The ACLU maintains that, "the settlement documents demonstrate that the seizure of House’s computer was unrelated to border security or customs enforcement. It was simply an opportunity to conduct a suspicionless search that no court would ever have approved inside the country."
This process has been secret until now.
It is reminiscent of what happened to the husband of reporter Glenn Greenwald recebtly in the UK, when David Miranda was detained, interrogated and his electronic devices were kept.
The UK used an anti-terrorism law to seize Mr. Miranda's electronics in what is being widely regarded as an abuse of the UK laws, and to engage in what is regarded as state-sponsored hacking and search.
In some countries, modifying confiscated devices in any way is either illegal or requires suspicion of serious crime.
House was stopped at Chicago’s O'Hare International Airport coming back from vacation in November 2010.
(...) DHS agents detained House, interrogated him about his political activities and beliefs, and then seized his laptop computer, mobile phone, camera, and USB drive. The agents returned House’s phone after inspecting it, but the government kept the rest of his devices for seven weeks while agents searched his files for evidence.

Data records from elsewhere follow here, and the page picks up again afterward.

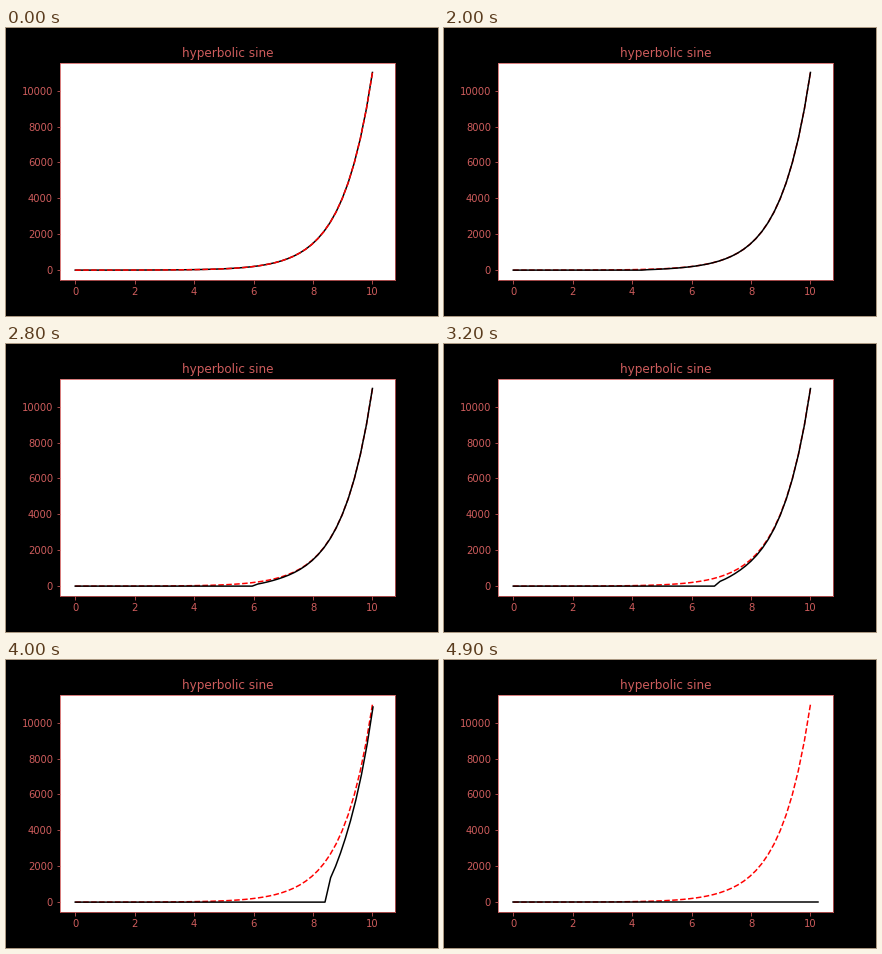
Write a matplotlib script that moves like this. It is 432x288 px and loops after 5 s.

```python
import numpy as np
import matplotlib.pyplot as plt
from matplotlib.animation import FuncAnimation

FRAMES = 50
INK = "indianred"
PUSH = 0.24  # sideways shift of the flattened part

x = np.linspace(0, 10, FRAMES)
y = np.sinh(x)
index = np.arange(FRAMES)

plt.rcParams.update({"font.family": "DejaVu Sans", "font.size": 10})
fig, ax = plt.subplots(figsize=(6, 4), dpi=72, facecolor="black")
fig.subplots_adjust(left=0.125, right=0.9, bottom=0.125, top=0.88)

ax.set_facecolor("white")
ax.set_title("hyperbolic sine", color=INK, fontsize=12)
ax.tick_params(colors=INK)
for spine in ax.spines.values():
    spine.set_color(INK)

x_pad = 0.05 * (x[-1] + PUSH)
y_pad = 0.05 * y[-1]
ax.set_xlim(-x_pad, x[-1] + PUSH + x_pad)
ax.set_ylim(-y_pad, y[-1] + y_pad)

curve, = ax.plot(x, y, "--", color="red", lw=1.5)
string, = ax.plot(x, y, "-", color="black", lw=1.5)


def pressed(k):
    """Curve with points up to k laid flat and the rest dragged along."""
    ahead = np.maximum(index - k, 0)
    shift = PUSH / np.cosh(ahead / 2.8)
    shift[0] = 0
    drop = np.where(ahead > 0, 0.56 * 0.657 ** ahead, 1)
    return x + shift, y * (1 - drop)


def update(k):
    string.set_data(*pressed(k))
    # The dashes lie on top only at the start of the loop.
    curve.set_zorder(3 if k == 0 else 2)
    return curve, string


anim = FuncAnimation(fig, update, frames=FRAMES, interval=100,
                     init_func=lambda: update(0), repeat=True,
                     repeat_delay=0, blit=False)
plt.show()
```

Even after the government returned House’s physical devices, it continued to actively investigate copies of his files for nearly six more months.
The ACLU releases their lawsuit's documents - including the chain of custody paper - to show what it believes to be a similar abuse of search and seizure laws in the United States.
ACLU also draws a direct line between the Miranda case and what DHS/ICE have done to an estimated 4,957 Americans who have had their electronic devices searched between October 1, 2012 and August 31, 2013, "and an additional 4,898 individuals were subject to electronic device searches the previous year."
Like Mr. Miranda, Mr. House was not charged with any crime.
Americans crossing the border are being searched and their digital media is being seized in the hopes that the government will find something to have them convicted.
I think it’s important for business travelers and people who consider themselves politically inclined to know what dangers they now face in a country where they have no real guarantee of privacy at the border.
Finland-based F-Secure Senior Researcher Jarno Niemelä told ZDnet that when electronics are confiscated, authorities can hack your passwords or file encryption and basically do:
Phone calls, call records, SMS messages and SMS records, email messages, physical location, ability to use device as a listening bug, websites visited (and visit duration), screenshots of user activity, all windows interacted with, all internet connections made, all app usage (and use duration), all files used and deleted, all documents opened, all chatroom conversations, all computer usage sessions, etc.
German researcher Felix "FX" Lindner explained in more direct terms,
However, just imagine I get your phone and computer and put every data point I can find in Maltego.
The secondary and following layers reveal everything, especially if the authority doing it also has the power to go to the central service providers you use (Facebook, Twitter, Google).
The ACLU thinks that crossing a border shouldn't be a loophole by which a US government department can rifle through what's become the repositories for the most intimate and private areas of our lives.
A federal appeals court recently said that the forensic examination of a person’s laptop is so “comprehensive and intrusive” that the government should not be allowed to search such devices at the border without reasonable suspicion of wrongdoing.
But I think that what the ACLU documents show is that we've got a system that's been exploited several steps too far - and suspicion of wrongdoing has fallen victim to "eye of the beholder" syndrome.